A pandemic is raging with devastating consequences, and long-standing problems with racial bias and political polarization are coming to a head. Artificial intelligence (AI) has the potential to help us deal with these challenges. However, AI’s risks have become increasingly apparent. Scholarship has illustrated cases of AI opacity and lack of explainability, design choices that result in bias, negative impacts on personal well-being and social interactions, and changes in power dynamics between individuals, corporations, and the state, contributing to rising inequalities. Whether AI is developed and used in good or harmful ways will depend in large part on the legal frameworks governing and regulating it.

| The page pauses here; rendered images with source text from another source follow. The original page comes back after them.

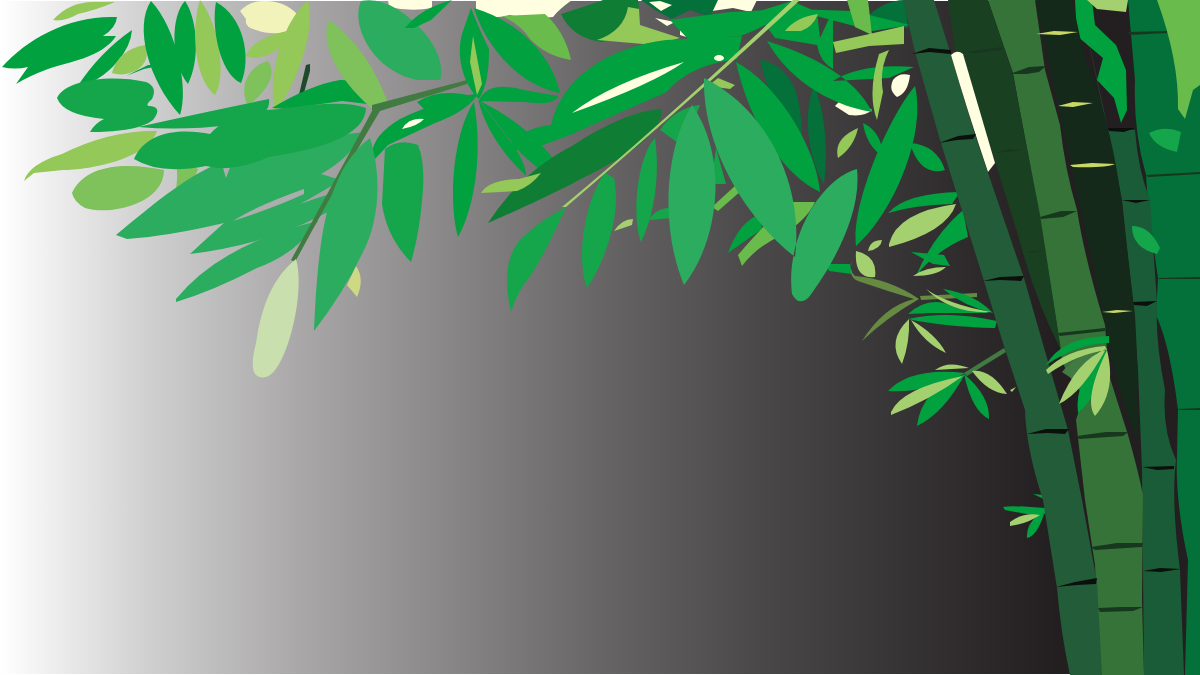
<!DOCTYPE html>
<html lang="en">
<head>
<meta charset="utf-8">
<title>Bamboo grove</title>
<style>
:root {
  --paper: #ffffff; --ink: #231f20;
  --bright: #00a13e; --mid: #15a64c; --soft: #2cac5e; --deep: #0f7d33; --forest: #04703a;
  --grass: #69bc4b; --moss: #7fc15b; --lime: #94c858; --light: #a5d070; --pale: #c9dfad;
  --cream: #fffee0; --butter: #f2f3ba; --twig: #417b42; --olive: #668a42;
  --stalk-front: #235c38; --stalk-shade: #1a4022; --stalk-mid: #357338;
  --stalk-dark: #14291a; --stalk-back: #1a5c37; --joint-dark: #0b100c; --joint-gold: #c9d865;
}
html, body { margin: 0; overflow: hidden; background: var(--paper); }
svg { display: block; width: 1200px; height: 675px; }
.bright { fill: var(--bright); } .mid { fill: var(--mid); } .soft { fill: var(--soft); }
.deep { fill: var(--deep); } .forest { fill: var(--forest); } .grass { fill: var(--grass); }
.moss { fill: var(--moss); } .lime { fill: var(--lime); } .light { fill: var(--light); }
.pale { fill: var(--pale); } .cream { fill: var(--cream); } .butter { fill: var(--butter); }
.twig { fill: var(--twig); } .olive { fill: var(--olive); }
.joint { fill: var(--joint-dark); } .joint-soft { fill: #17371f; } .joint-gold { fill: var(--joint-gold); }
</style>
</head>
<body>
<svg viewBox="0 0 1200 675" role="img" aria-label="Bamboo stalks and leaves against a white to black gradient">
  <defs>
    <linearGradient id="dusk">
      <stop offset="0" stop-color="#fff"/>
      <stop offset=".125" stop-color="#cfcfcf"/>
      <stop offset=".25" stop-color="#a9a7a8"/>
      <stop offset=".5" stop-color="#676566"/>
      <stop offset=".63" stop-color="#4a4849"/>
      <stop offset=".76" stop-color="#353233"/>
      <stop offset=".88" stop-color="#231f20"/>
    </linearGradient>
  </defs>
  <rect id="backdrop" y="1" width="1200" height="673" fill="url(#dusk)"/>

  <g id="light-patches">
    <path class="butter" d="M240 11Q251 0 266 1Q285 1 298 15Q291 23 293 31Q272 36 256 30Q244 27 246 19Z"/>
    <path class="cream" d="M388 0H432V8Q411 12 389 7ZM476 0H572Q558 10 553 17Q529 20 510 15Q490 20 476 14ZM835 106Q841 99 848 95L872 110Q865 117 849 115ZM893 80Q899 72 910 75Q908 93 897 97Q888 90 893 80ZM680 29Q692 24 700 33Q692 40 680 35ZM700 0H757L751 12L733 8L712 11ZM708 32L729 25L728 39Z"/>
  </g>

  <g id="left-leaves">
    <path class="lime" d="M53 20Q70 1 96 2H115Q96 10 78 14Q64 22 53 20Z"/>
    <path class="bright" d="M2 67C28 38 70 15 117 17Q116 28 103 36L116 36C102 58 67 62 48 69Q29 76 16 84L28 67Q15 70 2 67Z"/>
    <path class="bright" d="M77 87Q100 52 132 30Q131 46 117 62Q100 82 77 87Z"/>
    <path class="lime" d="M112 73Q118 50 145 45Q151 60 137 70Q123 77 112 73Z"/>
    <path class="bright" d="M126 76L148 65H164L144 69Z"/>
    <path class="bright" d="M151 1C134 26 148 80 180 115C189 90 177 28 151 1ZM185 1C171 15 170 61 188 84C200 61 198 20 185 1Z"/>
    <path class="lime" d="M200 0C191 28 194 79 215 95C227 75 219 24 200 0ZM275 112C266 74 285 18 308 1C316 28 297 86 275 112Z"/>
    <path class="bright" d="M216 2C211 28 220 74 241 83C252 57 243 16 216 2Z"/>
    <path class="lime" d="M246 56Q252 38 291 30Q286 47 268 55Q255 60 246 56Z"/>
    <path class="moss" d="M248 106C236 82 255 63 268 61Q281 79 248 106Z"/>
    <path fill="#1d4a2b" d="M298 99L306 65L310 64L310 71L302 100Z"/>
    <path class="mid" d="M57 98C65 80 110 74 146 82Q158 87 152 99Q144 106 150 106Q163 107 153 120C140 130 114 132 90 132Q95 123 104 119Q63 115 57 98Z"/>
    <path class="lime" d="M24 181Q29 164 62 154Q110 130 157 131C147 160 88 170 63 170L34 173Z"/>
    <path class="moss" d="M72 193C86 162 131 163 164 170C164 203 112 216 85 208Q74 202 72 193ZM175 158Q180 176 174 198Q190 193 198 169Z"/>
    <path class="mid" d="M138 127Q200 113 269 99Q272 119 230 125Q182 131 138 127Z"/>
    <path class="bright" d="M272 108Q310 85 340 80Q370 79 376 105L342 101L286 109Z"/>
    <path class="soft" d="M116 235C149 208 201 162 239 158Q300 139 364 132Q350 158 321 174L341 180Q315 196 300 204Q339 190 369 184Q338 207 320 216Q264 245 190 254Q206 239 224 223Q169 236 127 239Z"/>
    <path class="soft" d="M176 299Q221 244 318 221Q298 253 257 268Q213 291 176 302Z"/>
    <path d="M234 157L226 178L221 161ZM304 189Q256 206 233 221Q276 207 304 194Z" fill="#aeadae"/>
    <path class="mid" d="M134 159C147 129 185 129 210 134Q230 111 280 109Q344 99 366 108C365 140 306 151 269 157Q232 173 206 166Q160 175 134 159Z"/>
  </g>

  <g id="left-branch">
    <path fill="#cdda83" d="M356 266Q365 279 357 297L347 285Z"/>
    <path class="moss" d="M329 20C320 41 334 75 371 108L388 103C375 70 360 43 329 20Z"/>
    <path class="soft" d="M361 1C350 27 374 71 417 80H440C447 59 426 26 395 8Q378-2 361 1Z"/>
    <path class="bright" d="M372 154Q373 135 400 119Q430 104 478 93Q470 110 435 123Q405 137 388 145L375 159Z"/>
    <path class="cream" d="M402 129Q409 117 424 119Q418 126 402 129Z"/>
    <path class="twig" d="M372 105L467 80V84L380 111Q351 159 295 262L291 260Q333 184 372 111Z"/>
    <path class="soft" d="M314 331C318 239 326 171 370 138C382 176 380 222 361 256Q344 292 314 331Z"/>
    <path class="mid" d="M385 149Q399 138 418 145Q426 164 422 201Q419 235 411 262Q387 238 382 204Z"/>
    <path class="pale" d="M296 259C306 293 286 373 266 377Q246 381 256 343Q264 284 296 259Z"/>
  </g>

  <g id="centre-leaves">
    <path class="bright" d="M405 28Q421 8 452 0L431 20L414 28ZM471 8Q480 31 489 49C489 76 485 90 479 99C466 88 455 60 462 34ZM474 8C514 20 551 51 560 93C515 84 484 42 474 8ZM479 101Q487 80 524 90L558 96Q555 106 524 102ZM478 99Q488 140 526 176Q526 165 514 146ZM474 102C455 129 447 197 458 237C472 213 484 160 474 102ZM480 101Q514 118 535 139Q558 160 572 187Q539 173 517 149ZM417 102Q440 87 476 97Q449 109 425 110Z"/>
    <path class="lime" d="M473 36L482 84L477 95L470 62Z"/>
    <path class="grass" d="M502 16L545 14Q565 32 571 60Q546 56 530 39Q520 24 502 16Z"/>
    <path class="deep" d="M561 14Q590 5 603 0H638C642 17 630 38 602 42Q572 38 561 14Z"/>
    <path class="lime" d="M597 40Q624 31 628 7L639 9L640 25L680 38L655 45Z"/>
    <path class="deep" d="M488 223Q521 172 572 146Q625 111 662 109Q662 132 622 157Q558 193 488 223Z"/>
    <path class="bright" d="M509 147Q524 127 551 125C563 75 611 47 666 40L742 36L737 59Q687 66 667 92Q614 115 570 135L524 152Z"/>
    <path class="cream" d="M572 113Q611 83 684 62Q653 84 572 113Z"/>
    <path class="lime" d="M481 193Q489 180 519 179L541 173Q531 186 517 191Z"/>
    <path class="mid" d="M511 312Q500 265 519 241Q539 221 566 207Q548 248 531 275Q517 292 511 312ZM605 173C584 201 576 260 587 288C604 263 622 216 614 178ZM655 138C636 159 632 220 641 242C655 214 660 174 655 138Z"/>
    <path class="light" d="M614 231Q622 219 633 219L632 225Z"/>
    <path class="mid" d="M649 220Q658 204 683 209L672 218ZM660 130Q675 108 700 105L684 147ZM716 148L726 184L711 184Z"/>
  </g>

  <g id="canopy">
    <path class="forest" d="M641 0H718L710 17L690 10L672 19L655 10ZM760 60Q785 64 796 92Q805 124 799 150Q772 111 760 60ZM814 85C802 116 809 161 824 184C828 150 826 115 814 85ZM862 22Q882 0 905 0L908 28Z"/>
    <path class="cream" d="M649 2L660 1L672 5L661 11ZM655 18L675 22L667 26Z"/>
    <path class="bright" d="M670 20L730 12L785 9Q770 26 740 36L689 40ZM736 62C748 118 781 174 820 192C816 146 776 83 736 62ZM767 41C786 75 824 104 872 112C856 79 815 56 767 41ZM756 12L792 1L817 12L820 38L833 10V69Q820 62 817 45L775 38ZM833 81Q861 63 914 67L889 78ZM790 9L853 11L910 25L873 31ZM863 123Q882 132 883 157Q866 145 863 123ZM856 246C851 203 890 115 915 86C927 137 891 216 856 246ZM910 143Q937 145 945 170Q920 177 910 143ZM728 253Q739 222 760 214L762 229ZM826 264H850L852 274L829 271Z"/>
    <path class="grass" d="M712 207L736 185L742 190L718 211ZM738 255Q767 221 790 202H815Q807 220 782 235Q756 247 742 266ZM847 0H868L872 35L855 27Z"/>
    <path class="lime" d="M833 42L865 35L904 26V44L869 46L836 53ZM785 31Q796 17 818 14Q813 27 801 31ZM879 54L889 50Q879 70 883 92L877 120Q867 94 879 54ZM838 158Q833 139 858 128Q854 147 838 158ZM708 86L718 78L735 85L730 89Z"/>
    <path class="light" d="M793 0H800Q707 86 566 207H562Q670 117 793 0Z"/>
    <ellipse class="cream" cx="719" cy="58" rx="5" ry="3"/>
    <path class="soft" d="M692 105C666 147 659 225 684 285C718 242 730 159 692 105ZM704 78C702 145 744 217 795 257C804 187 769 110 704 78ZM792 294C785 240 820 179 857 169C862 214 832 266 809 297Q799 307 792 294Z"/>
  </g>

  <g id="side-sprigs">
    <path class="bright" d="M888 213Q906 193 960 192L952 204Q914 205 888 213ZM916 276Q932 237 963 210L968 237Q936 250 916 276ZM911 252L944 255L950 266L933 264Z"/>
    <path class="light" d="M889 244Q897 212 956 204Q947 232 889 247ZM856 251Q878 256 875 277Q854 279 856 251ZM868 251Q870 240 882 240Q881 249 868 251ZM913 276Q925 267 946 267Q937 276 913 276Z"/>
    <path class="olive" d="M853 259Q848 270 855 276Q890 279 919 299Q886 318 862 341Q884 306 914 299Q887 291 858 281Q847 277 853 259ZM920 296L977 293V297L921 300Z"/>
    <path class="bright" d="M943 289Q975 294 993 313Q965 307 943 289ZM908 314Q929 295 952 306L990 313L929 313ZM908 319Q949 310 997 321L995 328Q945 327 908 319Z"/>
    <path class="light" d="M926 289Q947 304 991 312Q951 314 926 289ZM909 319Q886 341 902 364Q910 343 909 319ZM911 320Q936 334 946 353Q924 343 911 320Z"/>
    <path class="twig" d="M964 373L1004 348L1006 352L967 376Z"/>
    <path class="bright" d="M888 391Q911 367 965 373Q931 393 888 391ZM965 374Q921 389 917 426Q944 413 965 374ZM964 374Q972 411 989 419Q990 396 964 374Z"/>
    <path class="light" d="M891 412Q902 388 963 376Q930 400 891 415ZM935 370Q948 360 969 368ZM972 371Q991 369 1007 394Q988 393 972 371Z"/>
    <path class="bright" d="M1003 507Q1024 504 1044 514Q1037 536 1027 538Q1026 525 1037 516L1005 510ZM1033 494L1044 495V499ZM1017 506L1045 508V514Z"/>
    <path class="light" d="M1010 522Q1023 512 1040 515Q1027 524 1010 526Z"/>
  </g>

  <g id="stalks">
    <path fill="#231f20" d="M1060 0H1130L1160 320L1195 675H1100Z"/>
    <path id="far-stalk" class="forest" d="M1128 0H1200V675H1185L1188 560Q1175 500 1177 455L1178 410Q1170 345 1156 315L1158 278Q1148 210 1146 175Q1133 130 1135 80Z"/>
    <path class="grass" d="M1157 0H1200V85L1193 90L1185 119L1178 109Q1179 60 1157 0Z"/>
    <path class="mid" d="M1149 133Q1165 125 1181 132L1177 152Q1156 148 1149 133Z"/>
    <path id="back-stalk" fill="var(--stalk-back)" d="M1080 0L1108 130H1135Q1138 170 1150 200L1157 302Q1155 340 1165 390Q1162 430 1176 460Q1171 500 1180 570L1184 675H1144L1143 570L1142 470L1138 370L1133 305L1122 200Z"/>
    <path class="bright" d="M1075 0H1092L1095 25L1116 45L1126 70L1127 110L1121 123L1114 98L1097 80L1103 58L1077 36Z"/>
    <path class="light" d="M1087 0H1128L1126 12L1097 9Z"/>
    <path id="dark-stalk" fill="var(--stalk-dark)" d="M1035 0H1072L1084 55Q1109 115 1120 190L1135 315Q1139 385 1138 440Q1120 405 1109 340L1083 220Z"/>
    <path id="middle-stalk" fill="var(--stalk-mid)" d="M988 0H1035L1045 70L1060 125Q1065 170 1077 210Q1085 260 1105 325L1109 375L1128 435Q1138 470 1143 495L1142 600L1144 675H1100L1095 565L1085 500L1076 420L1084 395Q1060 370 1060 345L1039 215L1013 73Z"/>
    <path id="shade-stalk" fill="var(--stalk-shade)" d="M948 0H988L1013 75L1040 215L1061 350Q1035 300 1018 235L990 145L955 50Z"/>
    <path id="front-stalk" fill="var(--stalk-front)" d="M903 0H934L950 52L975 135L1024 278L1051 372L1068 430L1082 500L1097 582L1102 675H1070Q1061 634 1057 588L1043 500Q1026 448 1025 410L1003 343L984 281L940 140L915 52Z"/>
    <path class="cream" d="M951 55Q957 49 963 54L995 163L988 172Q969 116 951 55Z"/>
  </g>

  <g id="joints">
    <g class="joint">
      <path d="M912 54L929 48L951 50V54L929 52Z"/>
      <path d="M939 143L958 136L976 134L973 139L957 140Z"/>
      <path d="M983 281L1000 277L1024 276L1021 281L1000 280Z"/>
      <path d="M1027 434L1046 429L1069 429L1065 434L1048 433Z"/>
      <path d="M1056 587L1075 582L1097 578L1096 584L1077 585Z"/>
      <path d="M1108 128L1135 128L1124 132L1109 131ZM1133 302L1157 301L1147 306L1134 305ZM1142 467L1174 466V469L1157 470ZM1122 200L1150 200L1136 203ZM1143 571L1160 568L1181 569L1161 572Z"/>
    </g>
    <g class="joint-soft">
      <path d="M1010 74L1029 67L1046 66L1039 72L1026 74Z"/>
      <path d="M1040 217L1061 211L1077 211L1063 217L1041 219Z"/>
      <path d="M1058 333L1105 328V331L1060 336Z"/>
      <path d="M1077 436L1106 432L1128 432L1123 436L1079 439Z"/>
      <path d="M1091 547L1117 543L1143 543L1142 547L1095 550Z"/>
      <path d="M1098 608L1121 607L1143 607L1133 611L1100 612Z"/>
      <path d="M965 52L1002 47V50L976 53ZM996 153L1008 149L1024 150ZM1026 252L1046 250L1032 253ZM1128 32L1167 31V33L1130 35ZM1146 175L1200 172V174L1148 177ZM1158 278L1200 277V279H1159ZM1178 409L1200 408V410H1179Z"/>
    </g>
    <g class="joint-gold">
      <path d="M1036 34L1054 31L1078 32L1060 35Z"/>
      <path d="M1058 106L1073 102L1093 103L1073 107Z"/>
      <path d="M1070 165L1092 163L1115 164Q1106 168 1073 167Z"/>
      <path d="M1102 312L1117 310L1133 311L1114 313Z"/>
    </g>
  </g>

  <g id="stalk-sprig">
    <path class="mid" d="M1132 226Q1150 226 1160 248L1157 254Q1132 248 1132 226Z"/>
    <path class="twig" d="M1062 372Q1076 355 1100 349L1074 380Z"/>
    <path class="bright" d="M1046 365Q1062 337 1109 336V343Q1079 343 1046 365ZM1104 351Q1074 381 1078 413Q1100 395 1106 353Z"/>
    <path class="light" d="M1046 370Q1067 349 1105 346L1107 350Q1077 354 1048 374ZM1106 349Q1076 361 1059 404Q1082 393 1106 349ZM1107 350Q1117 391 1095 416Q1083 400 1107 350ZM1010 390L1016 387L1012 392Z"/>
  </g>
</svg>
</body>
</html>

There should be a new guiding tenet to AI regulation, a principle of AI legal neutrality asserting that the law should tend not to discriminate between AI and human behavior. Currently, the legal system is not neutral. An AI that is significantly safer than a person may be the best choice for driving a vehicle, but existing laws may prohibit driverless vehicles. A person may manufacture higher-quality goods than a robot at a similar cost, but a business may automate because it saves on taxes. AI may be better at generating certain types of innovation, but businesses may not want to use AI if this restricts ownership of intellectual-property rights. In all these instances, neutral legal treatment would ultimately benefit human well-being by helping the law better achieve its underlying policy goals.
Consider the American tax system. AI and people are engaging in the same sorts of commercially productive activities—but the businesses for which they work are taxed differently depending on who, or what, does the work. For instance, automation allows businesses to avoid employer wage taxes. So if a chatbot costs a company as much as before taxes as an